----- Exercise input -----

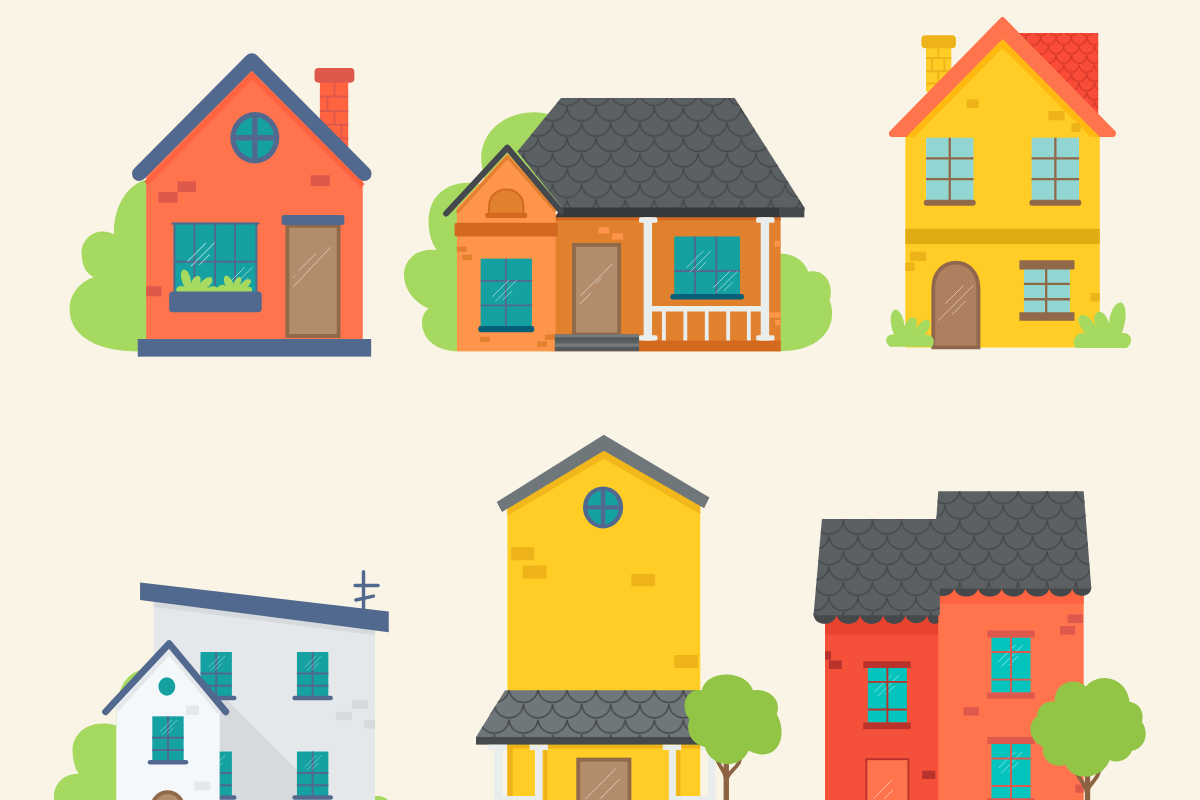
<!DOCTYPE html>
<html lang="en">
<head>
<meta charset="utf-8">
<title>House collection</title>
<style>
:root{
  --cream:#f9f4e5; --leaf:#a6d95f; --tree:#92c445; --trunk:#8c6243;
  --coral:#ff744d; --coral-deep:#ff6340; --red:#f4503a; --red-brick:#de584c; --red-dark:#b9332c;
  --navy:#52698f; --teal:#15a1a1; --aqua:#04c4bd; --ice:#92d6d3; --sill:#045f78;
  --door:#b38d6b; --frame:#90694a; --slate:#5b6063; --slate-line:#46494c; --slate-dark:#35383d;
  --orange:#ff944b; --orange-deep:#e2812d; --rust:#d2691f; --yellow:#ffcd26; --gold:#efb31a; --gold-band:#e0ac14;
  --grey:#e5e8ea; --grey-shade:#d6dadc; --white:#f5f8fb; --ash:#70777a; --post:#e9eeec;
}
html,body{margin:0;background:var(--cream);overflow:hidden}
.houses{display:block;width:1200px;height:800px}
.leaf{fill:var(--leaf)}.tree{fill:var(--tree)}.trunk{fill:none;stroke:var(--trunk)}
.coral{fill:var(--coral)}.coral-deep{fill:var(--coral-deep)}.red{fill:var(--red)}.red-brick{fill:var(--red-brick)}.red-dark{fill:var(--red-dark)}
.navy{fill:var(--navy)}.teal{fill:var(--teal)}.aqua{fill:var(--aqua)}.ice{fill:var(--ice)}.sill{fill:var(--sill)}
.door{fill:var(--door);stroke:var(--frame);stroke-width:5}.frame{fill:var(--frame)}
.slate{fill:var(--slate)}.slate-line{fill:var(--slate-line)}.slate-dark{fill:var(--slate-dark)}
.orange{fill:var(--orange)}.orange-deep{fill:var(--orange-deep)}.rust{fill:var(--rust)}
.yellow{fill:var(--yellow)}.gold{fill:var(--gold)}.gold-band{fill:var(--gold-band)}
.grey{fill:var(--grey)}.grey-shade{fill:var(--grey-shade)}.white{fill:var(--white)}.ash{fill:var(--ash)}.post{fill:var(--post)}
.bars{fill:none;stroke:var(--navy);stroke-width:2.5}
.bars-brown{fill:none;stroke:var(--frame);stroke-width:3}
.bars-red{fill:none;stroke:var(--red-brick);stroke-width:2.5}
.bars-dark{fill:none;stroke:var(--red-dark);stroke-width:2.5}
.glint{fill:none;stroke:#fff;stroke-opacity:.5;stroke-width:1.3}
.line{fill:none}
</style>
</head>
<body>
<svg class="houses" viewBox="0 0 1568 1045.33" role="img" aria-label="Six colourful flat houses with bushes and trees">
<defs>
  <pattern id="shingles" width="38" height="40" patternUnits="userSpaceOnUse">
    <path d="M0 0C2 24 36 24 38 0M-19 20C-17 44 17 44 19 20C21 44 55 44 57 20M-19 -20C-17 4 17 4 19 -20C21 4 55 4 57 -20" fill="none" stroke="#46494c" stroke-width="2"/>
  </pattern>
  <pattern id="red-shingles" width="20" height="24" patternUnits="userSpaceOnUse">
    <path d="M0 0C1 14 19 14 20 0M-10 12C-9 26 9 26 10 12C11 26 29 26 30 12M-10 -12C-9 2 9 2 10 -12C11 2 29 2 30 -12" fill="none" stroke="#d33528" stroke-width="1.6"/>
  </pattern>
  <path id="sprout" d="M5 51C-4 44 0 34 10 35C4 19 5 7 10 3C17 1 23 12 24 25C27 14 34 10 38 14C42 18 40 25 37 30C44 18 52 13 56 17C60 22 55 30 50 35C60 34 66 43 60 51Z"/>
  <path id="glints" class="glint" d="M0 26L22 4M4 32L32 4M14 30L26 18"/>
  <g id="porthole">
    <ellipse class="navy" rx="32" ry="33.5"/><ellipse class="teal" rx="25" ry="27"/>
    <path d="M0-28V28M-27 0H27" stroke="#52698f" stroke-width="7"/>
  </g>
  <g id="tall-window">
    <rect class="ice" width="62" height="82"/>
    <path class="bars-brown" d="M31 0V82M0 27H62M0 54H62"/>
    <rect class="frame" x="-3" y="81" width="68" height="8" rx="4"/>
  </g>
  <g id="villa-window">
    <rect class="teal" width="41" height="58"/>
    <path class="bars" d="M20.500 0V58M0 28H41M0 44H41"/>
    <use href="#glints" transform="translate(10 2) scale(.7)"/>
    <rect class="navy" x="-6" y="57" width="53" height="6" rx="3"/>
  </g>
  <g id="porch-post">
    <rect class="post" width="24" height="7" rx="2"/><rect class="post" x="6" width="11" height="161"/><rect class="post" y="154" width="24" height="7" rx="2"/>
  </g>
  <g id="town-pane">
    <rect class="aqua" width="51" height="72"/>
    <use href="#glints" transform="translate(9 6)"/>
  </g>
  <path id="town-bars" d="M25.500 0V72M0 19H51M0 55H51"/>
</defs>

<g id="coral-cottage">
  <path class="leaf" d="M195 234C163 240 148 275 149 306C124 294 103 314 107 336C108 352 116 359 123 362C103 369 91 385 91 404C91 438 125 462 195 459Z"/>
  <path class="coral-deep" d="M418 100H455V200L418 165Z"/>
  <path class="bars-red" d="M418 126H455M418 145H455M418 163H455M418 181H455M437 107V126M428 126V145M437 145V163M446 163V181"/>
  <rect class="red-brick" x="411" y="89" width="52" height="19" rx="5"/>
  <path class="coral" d="M191 228L329 90L474 232V443H191Z"/>
  <path class="line" d="M191 240L329 99L474 243" stroke="#ff6340" stroke-width="7"/>
  <path class="line" d="M182 227L329 79L476 227" stroke="#52698f" stroke-width="19" stroke-linecap="round" stroke-linejoin="round"/>
  <path class="red-brick" d="M232 237h24v14h-24zM207 251h25v14h-25zM406 229h25v14h-25zM191 374h20v13h-20z"/>
  <use href="#porthole" x="333" y="180"/>
  <rect class="teal" x="227" y="291" width="109" height="92"/>
  <path class="bars" d="M224 292H339M254 292V381M281 292V381M307 292V381M228 292V381M335 292V381M227 342H336"/>
  <use href="#glints" transform="translate(245 313) scale(1.1)"/><use href="#glints" transform="translate(298 345)"/>
  <path class="leaf" d="M231 382C228 375 236 372 241 375C235 363 235 354 240 352C247 353 249 362 250 370C252 361 259 358 262 363C263 367 261 371 259 373C266 364 275 359 277 364C279 369 274 374 270 377C276 374 280 373 284 376C287 371 293 371 295 374C291 366 292 361 296 360C301 362 304 367 305 371C307 364 314 359 315 364C316 368 314 371 312 374C318 366 327 362 328 367C328 371 325 373 323 375C329 374 331 378 328 382Z"/>
  <rect class="navy" x="221" y="381" width="121" height="27" rx="5"/>
  <rect class="door" x="375.500" y="295" width="67" height="144"/>
  <path class="glint" d="M383 375L432 323M390 354L413 331M383 363L386 360"/>
  <rect class="navy" x="368" y="281" width="82" height="13" rx="3"/>
  <rect class="navy" x="180" y="443" width="305" height="23"/>
</g>

<g id="orange-bungalow">
  <path class="leaf" d="M725 152C682 134 625 162 629 212L634 242C600 232 560 245 560 290C560 306 565 320 571 327C543 323 526 342 528 362C530 384 546 397 560 403C543 415 549 459 600 459H720Z"/>
  <path class="leaf" d="M1010 332C1036 328 1052 342 1056 355C1080 350 1090 375 1084 392C1095 420 1080 460 1015 459Z"/>
  <rect class="orange-deep" x="720" y="280" width="300" height="179"/>
  <rect class="rust" x="835" y="445" width="185" height="14"/>
  <rect class="rust" x="726" y="284" width="294" height="4"/>
  <path id="bungalow-roof" class="slate" d="M733 128H960L1051 271V276H738L676 198Z"/>
  <path fill="url(#shingles)" d="M733 128H960L1051 271V276H738L676 198Z"/>
  <path class="slate-dark" d="M732 271H1019V284H726Z"/><rect class="slate-line" x="1019" y="271" width="32" height="13"/>
  <path class="orange" d="M597 272L663 201L726 269V459H597Z"/>
  <path class="line" d="M597 278L663 205L726 276" stroke="#e2812d" stroke-width="4"/>
  <path class="line" d="M583 279L663 193L733 276" stroke="#45484c" stroke-width="8" stroke-linecap="round" stroke-linejoin="round"/>
  <rect class="rust" x="594" y="291" width="135" height="18" rx="3"/>
  <path d="M639 280V270C639 240 684 240 684 270V280Z" fill="#e2812d" stroke="#d2691f" stroke-width="2.500"/>
  <rect class="rust" x="634" y="278" width="55" height="7" rx="3"/>
  <path class="orange-deep" d="M597 322h13v7h-13zM604 333h13v7h-13zM627 440h13v7h-13zM712 437h14v7h-14zM702 446h13v7h-13z"/>
  <path class="orange" d="M782 297h14v8h-14zM800 305h14v8h-14zM1012 315h8v7h-8zM1005 408h15v7h-15zM1013 418h7v7h-7z"/>
  <rect class="teal" x="628" y="338" width="67" height="89"/>
  <path class="bars" d="M661 338V427M628 367H695M628 399H695"/>
  <use href="#glints" transform="translate(643 362)"/>
  <rect class="sill" x="625" y="426" width="73" height="8" rx="3"/>
  <rect class="door" x="750" y="320" width="59" height="117"/>
  <path class="glint" d="M758 387L800 345M758 397L772 383M779 370L786 363"/>
  <rect class="slate" x="725" y="437" width="110" height="22"/>
  <path d="M725 439H835M725 451H835" stroke="#777b7c" stroke-width="4"/><path d="M725 443H835M725 456H835" stroke="#53585a" stroke-width="4"/>
  <rect class="teal" x="881" y="309" width="86" height="76"/>
  <path class="bars" d="M908 309V385M936 309V385M881 354H967"/>
  <use href="#glints" transform="translate(897 324)"/><use href="#glints" transform="translate(932 350)"/>
  <rect class="sill" x="876" y="384" width="96" height="7.500" rx="3"/>
  <path class="post" d="M850 400H998V407H850zM865 407h5v38h-5zM893 407h5v38h-5zM921 407h5v38h-5zM949 407h5v38h-5zM976 407h5v38h-5z"/>
  <use href="#porch-post" x="835" y="284"/><use href="#porch-post" x="988" y="284"/>
</g>

<g id="yellow-house">
  <path class="yellow" d="M1210 60H1243V120H1210Z"/>
  <path d="M1210 76H1243M1210 93H1243M1210 109H1243M1226 62V76M1218 76V93M1234 76V93M1226 93V109" class="line" stroke="#efb31a" stroke-width="2.500"/>
  <rect class="gold" x="1204" y="46" width="45" height="17" rx="5"/>
  <path fill="#f94c38" d="M1325 43H1435V160L1325 60Z"/><path fill="url(#red-shingles)" d="M1325 43H1435V160L1325 60Z"/>
  <path class="yellow" d="M1183 172L1310 45L1437 172V454H1183Z"/>
  <path d="M1183 179L1310 51L1437 179H1425L1310 63L1195 179Z" fill="#ffb911"/>
  <path class="coral" d="M1307 24Q1310 20 1313 24L1458 172Q1459 179 1454 179H1437L1310 51L1184 179H1166Q1160 179 1162 172Z"/>
  <path class="gold" d="M1263 130h16v11h-16zM1370 145h21v12h-21zM1400 161h12v11h-12zM1189 329h21v12h-21zM1183 343h12v11h-12zM1425 383h12v11h-12z"/>
  <use href="#tall-window" x="1210" y="180"/><use href="#tall-window" x="1348" y="180"/>
  <rect class="gold-band" x="1183" y="299" width="254" height="20"/>
  <rect class="ice" x="1338" y="349" width="60" height="62"/>
  <path class="bars-brown" d="M1367 349V411M1338 371H1398M1338 391H1398"/>
  <path class="frame" d="M1332 340H1404V352H1332zM1332 408H1404V419H1332z"/>
  <path d="M1219.500 454V377C1219.500 332 1278.500 332 1278.500 377V454Z" fill="#ae8060" stroke="#90674c" stroke-width="5"/>
  <path class="glint" d="M1226 419L1272 373M1235 397L1259 373M1244 411L1262 393"/>
  <use href="#sprout" class="leaf" transform="translate(1158 402)"/>
  <use href="#sprout" class="leaf" transform="translate(1478 392) scale(-1.2 1.23)"/>
</g>

<g id="grey-villa">
  <path class="leaf" d="M190 874C165 878 150 898 152 948C115 938 92 960 95 985Q96 1002 103 1011C80 1011 68 1028 71 1046H200ZM480 1046C485 1038 500 1038 508 1046Z"/>
  <path class="grey" d="M201 780L490 815V1046H201Z"/>
  <path class="grey-shade" d="M201 786L490 824V830L201 793Z"/>
  <path class="grey-shade" d="M287 905L428 1046H287Z"/>
  <path class="navy" d="M183 761L508 799V826L183 784Z"/>
  <path class="line" d="M475 797V747M464 765H494M465 784L488 779" stroke="#52698f" stroke-width="4.500" stroke-linecap="round"/>
  <path class="grey-shade" d="M460 915h21v11h-21zM439 930h21v11h-21zM476 941h14v11h-14z"/>
  <use href="#villa-window" x="262" y="852"/><use href="#villa-window" x="388" y="852"/>
  <use href="#villa-window" x="262" y="982"/><use href="#villa-window" x="388" y="982"/>
  <path class="white" d="M152 920L221 845L287 922V1046H152Z"/>
  <path class="line" d="M152 928L221 852L287 931" stroke="#e5e8ea" stroke-width="6"/>
  <path class="line" d="M138 930L221 841L295 930" stroke="#52698f" stroke-width="9" stroke-linecap="round" stroke-linejoin="round"/>
  <ellipse class="teal" cx="218" cy="897" rx="11" ry="12"/>
  <path class="grey" d="M243 922h17v12h-17zM254 1021h21v12h-21z"/>
  <use href="#villa-window" x="199" y="936"/>
  <ellipse cx="219" cy="1055" rx="20" ry="20" fill="#b38d6b" stroke="#90694a" stroke-width="5"/>
</g>

<g id="yellow-tower">
  <path class="yellow" d="M663 660L789 585L915 658V1046H663Z"/>
  <path class="gold" d="M663 665L789 589L915 661V672L789 599L663 674Z" opacity=".85"/>
  <path class="ash" d="M789 568L927 650L920 664L789 589L656 669L649 656Z"/>
  <use href="#porthole" transform="translate(788 663) scale(.82)"/>
  <path class="gold" d="M668 715h30v17h-30zM683 739h31v17h-31zM825 750h31v16h-31zM881 856h31v17h-31z"/>
  <rect class="gold" x="663" y="973" width="252" height="5"/>
  <path class="gold" d="M663 973h7v73h-7zM710 973h5v73h-5zM884 973h5v73h-5z"/>
  <path class="ash" d="M660 902H912L950 963H622Z"/><path fill="url(#shingles)" d="M660 902H912L950 963H622Z"/>
  <rect class="slate-line" x="622" y="963" width="328" height="10"/>
  <rect class="door" x="755.500" y="992.500" width="67" height="60"/>
  <path class="glint" d="M765 1044L805 1004M784 1044L810 1018"/>
  <path class="post" d="M638 973h24v7h-5v66h-11v-66h-8zM692 973h24v7h-7v66h-10v-66h-7zM866 973h24v7h-7v66h-9v-66h-8zM917 973h23v7h-5v66h-10v-66h-8zM646 1040h60v6h-60zM875 1040h60v6h-60z"/>
  <path class="trunk" d="M949 1046V975" stroke-width="7"/><path class="trunk" d="M949 1022C949 1003 935 1004 935 976M949 1018C956 1003 968 1003 968 985" stroke-width="5"/>
  <path class="tree" d="M917 902C922 876 973 873 984 902C1005 899 1022 915 1015 933C1027 955 1022 984 998 986C987 986 980 981 978 981C968 1006 929 1004 921 976C904 973 895 956 901 940C888 925 895 899 917 902Z"/>
</g>

<g id="red-townhouses">
  <rect class="red" x="1078" y="795" width="150" height="251"/>
  <rect x="1078" y="805" width="148" height="24" fill="#e8432f"/>
  <rect class="coral" x="1226" y="760" width="190" height="286"/>
  <rect class="coral-deep" x="1226" y="765" width="190" height="24"/>
  <g class="slate-line">
    <path d="M1063 803H1226V814C1215 818 1211 809 1212 803C1208 818 1187 818 1183 804C1180 819 1157 819 1154 804C1151 819 1127 819 1124 804C1121 819 1097 819 1093 804C1090 819 1064 819 1063 803Z"/>
    <path d="M1217 767H1426C1426 782 1404 782 1401 769C1398 783 1374 783 1371 769C1368 783 1343 783 1340 769C1337 783 1312 783 1309 769C1306 783 1281 783 1278 769C1275 783 1250 783 1247 769C1243 782 1220 783 1217 767Z"/>
  </g>
  <path class="slate" d="M1074 678H1228V804H1063Z"/><path fill="url(#shingles)" d="M1074 678H1228V804H1063Z"/>
  <path class="slate" d="M1226 642H1416L1426 769H1217Z"/><path fill="url(#shingles)" d="M1226 642H1416L1426 769H1217Z"/>
  <path class="red-dark" d="M1078 851h8v11h-8zM1083 863h17v11h-17zM1205 1007h17v11h-17z"/>
  <path class="red-brick" d="M1395 803h20v11h-20zM1385 818h20v11h-20zM1259 924h20v11h-20zM1405 1025h11v11h-11z"/>
  <use href="#town-pane" x="1134" y="872"/><use href="#town-bars" class="bars-dark" x="1134" y="872"/>
  <path class="red-dark" d="M1128 864h62v9h-62zM1128 944h62v9h-62z"/>
  <use href="#town-pane" x="1295.500" y="833"/><use href="#town-bars" class="bars-red" x="1295.500" y="833"/>
  <use href="#town-pane" x="1295.500" y="972"/><use href="#town-bars" class="bars-red" x="1295.500" y="972"/>
  <path class="red-brick" d="M1290 824h62v9h-62zM1290 905h62v8h-62zM1290 963h62v9h-62zM1290 1043h62v5h-62z"/>
  <rect class="coral" x="1132" y="992" width="55" height="60" stroke="#b9332c" stroke-width="2.500"/>
  <path class="glint" d="M1141 1044L1166 1019M1155 1044L1167 1032"/>
  <path class="trunk" d="M1421 1046V995" stroke-width="7"/><path class="trunk" d="M1421 1040C1420 1022 1408 1020 1404 1002M1421 1032C1427 1020 1436 1018 1438 1000" stroke-width="5"/>
  <path class="tree" d="M1378 917C1377 892 1404 883 1419 897C1435 877 1472 884 1476 917C1492 920 1495 934 1492 943C1502 957 1497 978 1479 981C1475 993 1460 998 1450 993C1441 1019 1402 1023 1392 999C1379 1005 1360 995 1363 976C1343 968 1342 944 1355 936C1355 923 1367 915 1378 917Z"/>
</g>
</svg>
</body>
</html>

-----

== What the exercise asks ==
Pull every line containing the word "villa" out of the entries above.

== Reply to the exercise ==
  <g id="villa-window">
<g id="grey-villa">
  <use href="#villa-window" x="262" y="852"/><use href="#villa-window" x="388" y="852"/>
  <use href="#villa-window" x="262" y="982"/><use href="#villa-window" x="388" y="982"/>
  <use href="#villa-window" x="199" y="936"/>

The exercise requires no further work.